Updated: Feb 26
Writing Trait/Strategy: Writing conventions
Mentor Text Suggestions: Alphie the Apostrophe by Moira Rose Donohue The Girl’s Like Spaghetti by Lynne Truss Greedy Apostrophe by Jan Carr The Perfect Pop-Up Punctuation Book by Kate Petty and Jennie Maizels
Description: This lesson focuses on apostrophes, but the procedures can be used for any writing convention. I noticed that my students were very confused about the proper usage of apostrophes. As with anything new, learners tend to overuse punctuation–some of them even started using apostrophes in every plural noun (“I have three cat’s.” “The flower’s are blooming.”).
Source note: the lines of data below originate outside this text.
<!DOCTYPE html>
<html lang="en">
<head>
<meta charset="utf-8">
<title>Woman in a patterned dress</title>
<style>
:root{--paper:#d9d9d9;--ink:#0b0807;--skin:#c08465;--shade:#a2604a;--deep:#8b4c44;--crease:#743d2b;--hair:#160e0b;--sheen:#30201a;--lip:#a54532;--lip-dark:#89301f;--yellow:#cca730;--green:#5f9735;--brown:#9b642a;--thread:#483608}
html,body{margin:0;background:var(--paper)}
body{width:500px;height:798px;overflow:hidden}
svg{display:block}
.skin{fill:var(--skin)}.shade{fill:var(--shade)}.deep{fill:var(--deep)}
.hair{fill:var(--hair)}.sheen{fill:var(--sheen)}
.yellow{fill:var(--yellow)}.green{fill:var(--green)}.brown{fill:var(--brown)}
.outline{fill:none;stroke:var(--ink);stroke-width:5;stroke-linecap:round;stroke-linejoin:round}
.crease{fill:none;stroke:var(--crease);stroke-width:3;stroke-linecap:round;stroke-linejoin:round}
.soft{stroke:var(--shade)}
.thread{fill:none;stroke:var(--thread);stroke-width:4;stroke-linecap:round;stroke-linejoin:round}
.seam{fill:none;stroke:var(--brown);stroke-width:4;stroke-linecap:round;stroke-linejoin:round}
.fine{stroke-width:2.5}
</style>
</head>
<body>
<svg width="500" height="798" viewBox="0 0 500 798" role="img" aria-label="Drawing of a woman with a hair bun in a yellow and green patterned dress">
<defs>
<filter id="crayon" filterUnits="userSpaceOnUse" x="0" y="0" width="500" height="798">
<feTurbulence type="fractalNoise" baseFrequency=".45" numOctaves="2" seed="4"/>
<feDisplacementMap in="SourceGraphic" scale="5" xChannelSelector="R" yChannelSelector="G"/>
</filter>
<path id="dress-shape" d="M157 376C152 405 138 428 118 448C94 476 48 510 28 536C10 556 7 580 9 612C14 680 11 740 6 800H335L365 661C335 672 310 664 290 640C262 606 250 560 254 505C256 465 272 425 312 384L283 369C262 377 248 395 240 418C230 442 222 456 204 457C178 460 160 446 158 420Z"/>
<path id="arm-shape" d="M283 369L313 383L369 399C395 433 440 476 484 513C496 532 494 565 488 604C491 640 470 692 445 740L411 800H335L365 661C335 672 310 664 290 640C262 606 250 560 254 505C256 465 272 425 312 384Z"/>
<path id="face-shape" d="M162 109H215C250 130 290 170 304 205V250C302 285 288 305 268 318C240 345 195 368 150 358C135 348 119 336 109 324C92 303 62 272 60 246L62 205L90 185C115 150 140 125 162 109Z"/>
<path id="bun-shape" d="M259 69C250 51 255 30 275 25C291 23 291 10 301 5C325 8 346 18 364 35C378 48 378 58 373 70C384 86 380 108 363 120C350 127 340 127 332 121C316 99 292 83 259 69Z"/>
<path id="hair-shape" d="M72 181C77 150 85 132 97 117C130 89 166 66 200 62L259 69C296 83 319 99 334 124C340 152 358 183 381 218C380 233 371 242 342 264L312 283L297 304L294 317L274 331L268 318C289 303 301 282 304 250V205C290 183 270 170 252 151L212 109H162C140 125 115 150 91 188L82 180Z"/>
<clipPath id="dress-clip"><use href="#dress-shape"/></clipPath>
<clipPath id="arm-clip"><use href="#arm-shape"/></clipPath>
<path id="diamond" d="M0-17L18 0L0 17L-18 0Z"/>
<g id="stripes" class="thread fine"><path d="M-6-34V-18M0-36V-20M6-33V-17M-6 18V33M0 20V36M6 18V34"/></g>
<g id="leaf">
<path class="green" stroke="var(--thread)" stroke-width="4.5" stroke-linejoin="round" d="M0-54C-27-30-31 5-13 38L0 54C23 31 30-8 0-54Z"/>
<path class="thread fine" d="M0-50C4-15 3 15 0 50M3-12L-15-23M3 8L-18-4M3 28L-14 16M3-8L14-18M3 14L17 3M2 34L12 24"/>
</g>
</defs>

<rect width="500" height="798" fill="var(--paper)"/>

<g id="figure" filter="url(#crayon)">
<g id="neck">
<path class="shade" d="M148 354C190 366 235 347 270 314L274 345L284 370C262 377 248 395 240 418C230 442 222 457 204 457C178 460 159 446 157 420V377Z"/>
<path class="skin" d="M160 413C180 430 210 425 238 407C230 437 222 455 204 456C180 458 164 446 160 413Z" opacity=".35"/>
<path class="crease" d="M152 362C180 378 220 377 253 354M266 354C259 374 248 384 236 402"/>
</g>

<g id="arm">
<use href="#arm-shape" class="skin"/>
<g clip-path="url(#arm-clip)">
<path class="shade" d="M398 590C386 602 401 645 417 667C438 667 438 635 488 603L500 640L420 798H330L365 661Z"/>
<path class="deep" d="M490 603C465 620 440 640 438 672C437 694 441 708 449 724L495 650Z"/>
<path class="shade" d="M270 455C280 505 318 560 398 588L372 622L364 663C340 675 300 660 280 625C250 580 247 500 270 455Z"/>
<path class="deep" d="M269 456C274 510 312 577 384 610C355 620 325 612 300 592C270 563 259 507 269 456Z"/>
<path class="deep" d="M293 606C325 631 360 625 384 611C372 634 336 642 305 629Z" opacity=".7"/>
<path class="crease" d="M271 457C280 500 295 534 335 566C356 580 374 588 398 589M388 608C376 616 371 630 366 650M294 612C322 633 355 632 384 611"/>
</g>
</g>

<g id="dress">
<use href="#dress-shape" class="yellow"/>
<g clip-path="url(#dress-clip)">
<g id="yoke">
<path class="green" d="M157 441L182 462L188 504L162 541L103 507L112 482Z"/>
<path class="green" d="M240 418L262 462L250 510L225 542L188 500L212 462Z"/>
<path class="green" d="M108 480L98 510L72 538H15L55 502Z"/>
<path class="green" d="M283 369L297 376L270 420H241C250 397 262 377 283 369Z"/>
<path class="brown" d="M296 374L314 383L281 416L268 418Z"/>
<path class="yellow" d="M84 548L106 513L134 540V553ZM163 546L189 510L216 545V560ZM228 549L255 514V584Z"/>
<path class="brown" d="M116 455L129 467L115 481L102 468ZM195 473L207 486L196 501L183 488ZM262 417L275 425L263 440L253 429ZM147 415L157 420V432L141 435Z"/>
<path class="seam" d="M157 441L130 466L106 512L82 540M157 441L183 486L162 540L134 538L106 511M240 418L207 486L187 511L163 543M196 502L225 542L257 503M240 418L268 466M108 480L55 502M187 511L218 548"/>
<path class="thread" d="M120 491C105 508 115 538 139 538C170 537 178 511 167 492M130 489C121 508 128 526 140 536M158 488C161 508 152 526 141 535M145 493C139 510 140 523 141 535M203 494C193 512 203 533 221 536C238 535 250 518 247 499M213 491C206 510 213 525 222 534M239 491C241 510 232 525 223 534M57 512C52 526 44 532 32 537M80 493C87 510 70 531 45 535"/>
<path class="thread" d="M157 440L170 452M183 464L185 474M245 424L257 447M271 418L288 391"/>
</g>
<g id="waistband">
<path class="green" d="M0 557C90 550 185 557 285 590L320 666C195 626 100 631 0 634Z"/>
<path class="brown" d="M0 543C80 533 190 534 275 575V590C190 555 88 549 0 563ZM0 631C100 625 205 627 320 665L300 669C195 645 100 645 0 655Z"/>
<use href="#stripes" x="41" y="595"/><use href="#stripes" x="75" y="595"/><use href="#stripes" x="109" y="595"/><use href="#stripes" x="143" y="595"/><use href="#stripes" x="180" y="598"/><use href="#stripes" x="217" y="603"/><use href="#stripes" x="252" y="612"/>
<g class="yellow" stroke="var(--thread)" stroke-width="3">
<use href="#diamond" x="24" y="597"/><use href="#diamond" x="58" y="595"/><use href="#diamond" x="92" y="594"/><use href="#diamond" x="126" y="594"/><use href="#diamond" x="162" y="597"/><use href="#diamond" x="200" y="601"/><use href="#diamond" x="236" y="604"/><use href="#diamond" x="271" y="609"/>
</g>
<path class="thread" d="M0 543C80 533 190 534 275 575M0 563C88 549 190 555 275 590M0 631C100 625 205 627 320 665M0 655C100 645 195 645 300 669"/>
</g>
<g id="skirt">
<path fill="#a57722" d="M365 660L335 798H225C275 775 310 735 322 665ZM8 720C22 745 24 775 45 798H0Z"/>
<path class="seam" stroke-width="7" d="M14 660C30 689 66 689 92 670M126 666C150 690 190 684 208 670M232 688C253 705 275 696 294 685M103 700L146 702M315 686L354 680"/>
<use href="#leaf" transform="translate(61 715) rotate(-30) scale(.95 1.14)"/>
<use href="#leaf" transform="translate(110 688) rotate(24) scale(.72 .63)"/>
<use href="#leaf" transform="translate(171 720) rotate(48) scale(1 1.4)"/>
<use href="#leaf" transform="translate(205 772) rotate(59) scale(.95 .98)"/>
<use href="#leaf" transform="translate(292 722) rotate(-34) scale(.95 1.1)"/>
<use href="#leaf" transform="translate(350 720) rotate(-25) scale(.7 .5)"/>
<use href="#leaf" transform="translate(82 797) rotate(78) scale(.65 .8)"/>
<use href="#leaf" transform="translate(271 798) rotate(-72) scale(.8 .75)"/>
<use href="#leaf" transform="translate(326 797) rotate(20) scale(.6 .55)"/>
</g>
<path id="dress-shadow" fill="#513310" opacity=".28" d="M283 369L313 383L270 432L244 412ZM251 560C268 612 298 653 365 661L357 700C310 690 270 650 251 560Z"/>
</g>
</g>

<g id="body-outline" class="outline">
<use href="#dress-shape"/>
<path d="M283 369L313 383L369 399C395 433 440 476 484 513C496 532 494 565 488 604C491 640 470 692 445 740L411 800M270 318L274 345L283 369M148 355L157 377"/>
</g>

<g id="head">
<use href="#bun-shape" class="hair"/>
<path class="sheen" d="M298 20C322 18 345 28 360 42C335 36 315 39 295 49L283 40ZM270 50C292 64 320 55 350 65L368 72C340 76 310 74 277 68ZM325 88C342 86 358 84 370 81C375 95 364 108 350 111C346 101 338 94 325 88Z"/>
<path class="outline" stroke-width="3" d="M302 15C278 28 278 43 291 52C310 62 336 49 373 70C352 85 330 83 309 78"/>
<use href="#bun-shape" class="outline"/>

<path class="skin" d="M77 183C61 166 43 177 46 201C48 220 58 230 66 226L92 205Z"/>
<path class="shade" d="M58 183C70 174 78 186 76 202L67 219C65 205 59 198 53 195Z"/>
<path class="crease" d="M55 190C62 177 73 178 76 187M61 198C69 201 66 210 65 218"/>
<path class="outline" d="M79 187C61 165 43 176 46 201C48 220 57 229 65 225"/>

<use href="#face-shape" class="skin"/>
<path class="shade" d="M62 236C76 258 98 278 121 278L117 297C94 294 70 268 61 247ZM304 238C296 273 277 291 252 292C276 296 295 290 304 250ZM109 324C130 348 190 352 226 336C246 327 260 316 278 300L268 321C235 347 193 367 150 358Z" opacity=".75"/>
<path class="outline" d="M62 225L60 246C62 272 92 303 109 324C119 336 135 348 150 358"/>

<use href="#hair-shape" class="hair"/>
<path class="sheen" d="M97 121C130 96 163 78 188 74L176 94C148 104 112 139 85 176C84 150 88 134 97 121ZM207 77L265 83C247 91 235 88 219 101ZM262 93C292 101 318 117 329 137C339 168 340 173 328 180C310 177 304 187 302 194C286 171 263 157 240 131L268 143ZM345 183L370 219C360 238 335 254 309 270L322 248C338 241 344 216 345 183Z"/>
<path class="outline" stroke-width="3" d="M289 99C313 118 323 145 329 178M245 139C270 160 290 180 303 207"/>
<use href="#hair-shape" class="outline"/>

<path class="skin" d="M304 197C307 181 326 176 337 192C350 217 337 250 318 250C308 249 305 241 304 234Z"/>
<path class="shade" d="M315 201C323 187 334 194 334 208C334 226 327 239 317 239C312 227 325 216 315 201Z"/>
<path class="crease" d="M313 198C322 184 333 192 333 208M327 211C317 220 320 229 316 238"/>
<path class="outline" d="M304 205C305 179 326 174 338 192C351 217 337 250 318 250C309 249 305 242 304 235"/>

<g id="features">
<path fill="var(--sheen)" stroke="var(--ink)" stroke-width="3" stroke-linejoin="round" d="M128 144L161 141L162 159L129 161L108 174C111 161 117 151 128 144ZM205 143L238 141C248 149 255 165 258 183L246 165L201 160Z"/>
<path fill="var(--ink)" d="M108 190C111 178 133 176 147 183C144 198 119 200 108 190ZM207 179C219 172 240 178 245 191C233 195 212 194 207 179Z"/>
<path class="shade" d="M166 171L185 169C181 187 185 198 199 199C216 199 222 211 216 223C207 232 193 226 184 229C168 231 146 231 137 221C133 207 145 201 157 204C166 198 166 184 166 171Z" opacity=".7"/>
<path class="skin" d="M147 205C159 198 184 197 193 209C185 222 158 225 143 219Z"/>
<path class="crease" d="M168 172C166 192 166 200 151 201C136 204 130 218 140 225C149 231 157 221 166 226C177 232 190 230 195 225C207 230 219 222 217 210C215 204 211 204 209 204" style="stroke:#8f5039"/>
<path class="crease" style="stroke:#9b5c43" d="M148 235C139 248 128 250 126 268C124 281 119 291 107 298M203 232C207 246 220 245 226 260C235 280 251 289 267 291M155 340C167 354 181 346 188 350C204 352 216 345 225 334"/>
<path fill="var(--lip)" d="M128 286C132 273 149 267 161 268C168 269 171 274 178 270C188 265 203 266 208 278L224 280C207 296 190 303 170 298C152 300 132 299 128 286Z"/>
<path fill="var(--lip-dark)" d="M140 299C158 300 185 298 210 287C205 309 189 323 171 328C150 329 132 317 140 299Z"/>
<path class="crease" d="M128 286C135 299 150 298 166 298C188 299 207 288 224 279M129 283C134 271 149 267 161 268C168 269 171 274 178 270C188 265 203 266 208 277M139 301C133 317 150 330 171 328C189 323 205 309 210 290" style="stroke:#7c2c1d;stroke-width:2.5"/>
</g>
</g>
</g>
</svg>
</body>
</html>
I decided to launch an investigation that we called “Apostrophe Detectives.” Each student searched through their independent reading books for words that contained apostrophes and wrote both the word and the phrase or sentence that contained the word.
Next I had the students work in small groups to discuss what they noticed. As a class we made charts of some of our “noticings.” We talked about why the apostrophe is an important punctuation mark and what happens when it is used incorrectly.
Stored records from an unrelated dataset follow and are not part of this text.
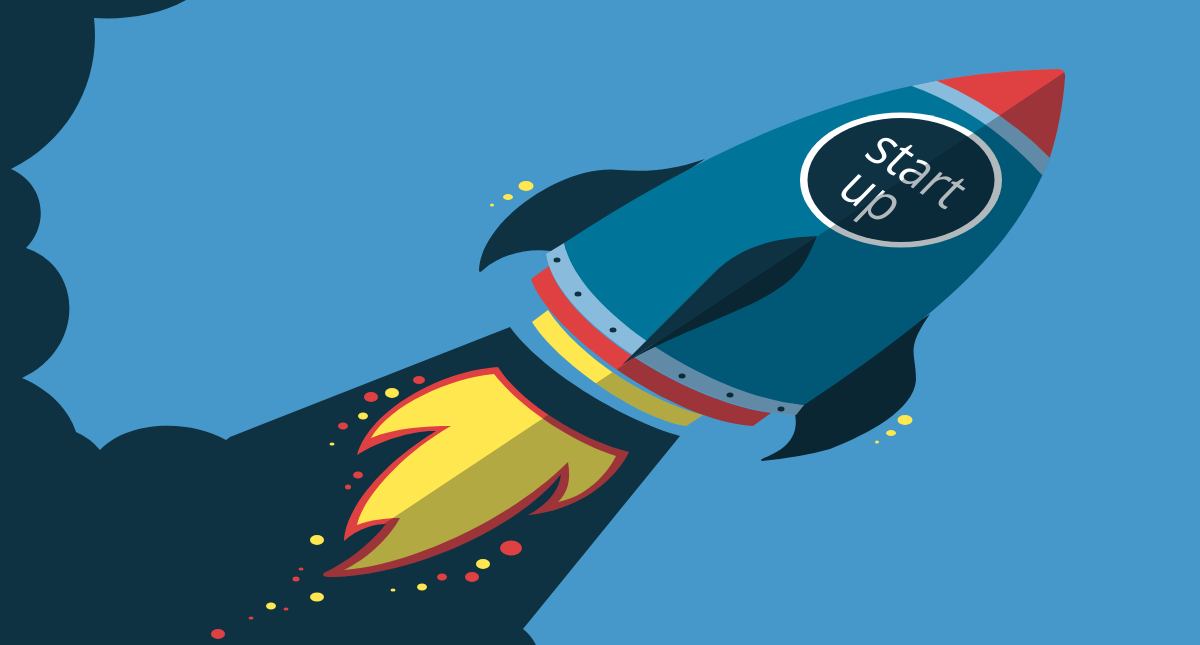
<!DOCTYPE html>
<html lang="en">
<head>
<meta charset="utf-8">
<title>Start up rocket</title>
<style>
:root {
  --sky: #4698ca;
  --smoke: #0e3242;
  --night: #0a2633;
  --hull: #007499;
  --band: #89bbdd;
  --red: #df4142;
  --yellow: #ffe74f;
  --white: #fff;
  --shade: #001a26;
}
html, body { margin: 0; height: 100%; overflow: hidden; background: var(--sky); }
svg { display: block; width: 1200px; height: 645px; }
.sky { fill: var(--sky); }
.smoke { fill: var(--smoke); }
.night { fill: var(--night); }
.hull { fill: var(--hull); }
.band { fill: var(--band); }
.red { fill: var(--red); }
.yellow { fill: var(--yellow); }
.white { fill: var(--white); }
.shade { fill: var(--shade); opacity: .3; }
.lettering { fill: var(--white); font: 400 56px "Open Sans", "Noto Sans", sans-serif; }
</style>
</head>
<body>
<svg viewBox="0 0 1200 645" role="img" aria-label="Rocket labelled start up, taking off from dark smoke">
  <defs>
    <path id="hull" d="M564 243C675 170 790 112 911 86C965 74 1015 70 1058 69Q1066 69 1065 78C1063 105 1058 132 1050 157C1018 240 955 305 804 405C715 398 578 312 564 243Z"/>
    <path id="tail-band" d="M564 243L546 254C556 322 700 412 796 415L804 405C715 398 578 312 564 243Z"/>
    <path id="tail-ring" d="M549 266L531 279C549 332 672 421 753 426L771 413C690 402 570 330 549 266Z"/>
    <path id="nozzle" d="M548 310L532 322C555 360 636 418 686 426L703 415C650 402 580 358 548 310Z"/>
    <path id="flame-edge" d="M498 367C440 371 370 410 357 455C380 440 415 430 436 431C380 465 345 510 344 541C359 528 374 524 386 524C370 545 345 563 324 573Q320 577 333 577C420 574 522 524 561 474C560 490 547 505 528 515C580 510 615 480 629 452C580 440 520 402 498 367Z"/>
    <clipPath id="hull-clip"><use href="#hull"/></clipPath>
    <clipPath id="shaded-parts">
      <use href="#hull"/>
      <use href="#tail-band"/>
      <use href="#tail-ring"/>
      <use href="#nozzle"/>
      <use href="#flame-edge"/>
    </clipPath>
  </defs>

  <rect class="sky" width="1200" height="645"/>

  <path class="smoke" d="M0 0H186C160 15 125 20 94 18C101 80 70 140 11 169C46 185 49 225 26 248C85 268 84 350 22 378C50 390 69 410 76 432Q90 438 100 450C128 420 190 419 226 440L230 437L510 327C540 369 620 419 680 436L523 629Q531 635 536 645H0Z"/>

  <g id="flame">
    <use class="red" href="#flame-edge"/>
    <path class="yellow" d="M494 374C450 378 390 405 371 438C395 428 425 426 451 426C400 455 362 500 357 525C370 520 385 518 400 518C388 540 365 560 344 570C410 565 510 520 568 462C571 480 568 492 558 502C585 497 607 475 616 456C570 441 520 407 494 374Z"/>
  </g>

  <g id="side-fins">
    <path class="smoke" d="M705 159C670 171 645 172 620 170C565 163 481 220 479 270Q479 274 483 270C502 253 530 248 551 251L570 250Z"/>
    <path class="night" d="M930 314C905 350 916 352 916 380C914 410 868 434 830 449Q802 457 762 461Q759 460 764 458C788 449 799 435 795 414L800 400Z"/>
  </g>

  <g id="rocket">
    <use class="yellow" href="#nozzle"/>
    <use class="red" href="#tail-ring"/>
    <use class="hull" href="#hull"/>
    <g clip-path="url(#hull-clip)">
      <path class="band" d="M909 85Q985 112 1042 175L1100 150V40H950Z"/>
      <path class="red" d="M933 79Q1001 108 1050 158L1100 150V40H950Z"/>
    </g>
    <use class="band" href="#tail-band"/>
    <g id="rivets" class="smoke">
      <ellipse cx="557" cy="260" rx="3.5" ry="2.5"/>
      <ellipse cx="578" cy="294" rx="3.5" ry="2.5"/>
      <ellipse cx="613" cy="330" rx="3.5" ry="2.5"/>
      <ellipse cx="682" cy="376" rx="3.5" ry="2.5"/>
      <ellipse cx="730" cy="395" rx="3.5" ry="2.5"/>
      <ellipse cx="781" cy="409" rx="3.5" ry="2.5"/>
    </g>
    <g id="porthole">
      <ellipse class="white" cx="901" cy="180" rx="101" ry="67.5"/>
      <ellipse class="smoke" cx="901" cy="180" rx="93.5" ry="62"/>
      <g class="lettering">
        <text transform="matrix(.84 .55 -.68 .7 862 155)" textLength="100" lengthAdjust="spacingAndGlyphs">start</text>
        <text transform="matrix(.84 .55 -.68 .7 835 193)" textLength="57" lengthAdjust="spacingAndGlyphs">up</text>
      </g>
    </g>
  </g>

  <polygon class="shade" clip-path="url(#shaded-parts)" points="1080,62 310,573 310,640 1100,640"/>

  <g id="centre-fin">
    <path class="smoke" d="M817 236C770 238 738 248 712 275L622 365Z"/>
    <path class="night" d="M817 236C806 262 800 278 763 298C730 316 665 338 622 365Z"/>
  </g>

  <g id="yellow-sparks" class="yellow">
    <ellipse cx="526" cy="186" rx="7.5" ry="5"/>
    <ellipse cx="508" cy="197" rx="5" ry="3"/>
    <ellipse cx="492" cy="205" rx="2" ry="1.5"/>
    <ellipse cx="905" cy="420" rx="7.5" ry="5"/>
    <ellipse cx="891" cy="433" rx="5" ry="3"/>
    <ellipse cx="877" cy="442" rx="2" ry="1.5"/>
    <ellipse cx="392" cy="393" rx="7" ry="5"/>
    <ellipse cx="363" cy="416" rx="5" ry="3.5"/>
    <ellipse cx="332" cy="444" rx="2.5" ry="1.5"/>
    <ellipse cx="317" cy="540" rx="7" ry="5"/>
    <ellipse cx="317" cy="597" rx="7" ry="4.5"/>
    <ellipse cx="271" cy="606" rx="5" ry="3.5"/>
    <ellipse cx="393" cy="590" rx="2.5" ry="1.5"/>
    <ellipse cx="422" cy="587" rx="5" ry="3.5"/>
    <ellipse cx="483" cy="564" rx="7" ry="5"/>
  </g>
  <g id="red-sparks" class="red">
    <ellipse cx="419" cy="380" rx="6" ry="4"/>
    <ellipse cx="371" cy="397" rx="7" ry="5"/>
    <ellipse cx="343" cy="426" rx="5" ry="3.5"/>
    <ellipse cx="358" cy="475" rx="5" ry="3.5"/>
    <ellipse cx="348" cy="487" rx="3" ry="2.5"/>
    <ellipse cx="301" cy="569" rx="2.5" ry="1.5"/>
    <ellipse cx="296" cy="579" rx="3.5" ry="2.5"/>
    <ellipse cx="286" cy="609" rx="2.5" ry="1.5"/>
    <ellipse cx="251" cy="618" rx="2.5" ry="1.5"/>
    <ellipse cx="218" cy="634" rx="7" ry="5"/>
    <ellipse cx="442" cy="577" rx="5" ry="3.5"/>
    <ellipse cx="472" cy="577" rx="7" ry="5"/>
    <ellipse cx="511" cy="548" rx="11" ry="7.5"/>
  </g>
</svg>
</body>
</html>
Next I read Greedy Apostrophe to wrap up our discussion. Then I asked them to look through their writer’s notebooks to find any “greedy apostrophes” in their own writing. After our investigation, my students didn’t all go off and immediately start using apostrophes correctly, but this investigation made them much more aware of this little punctuation mark in both their reading and writing and helped them gain a more solid understanding of its proper use. I invited them to continue to search for “greedy apostrophes” in their own work and in the world. This is a common error—even among adults. Just a few days after our discussion, I found this “greedy apostrophe” at a local store!
For more information on using mentor texts to teach grammar and punctuation skills, I highly recommend the following resources:
Patterns of Power by Jeff Anderson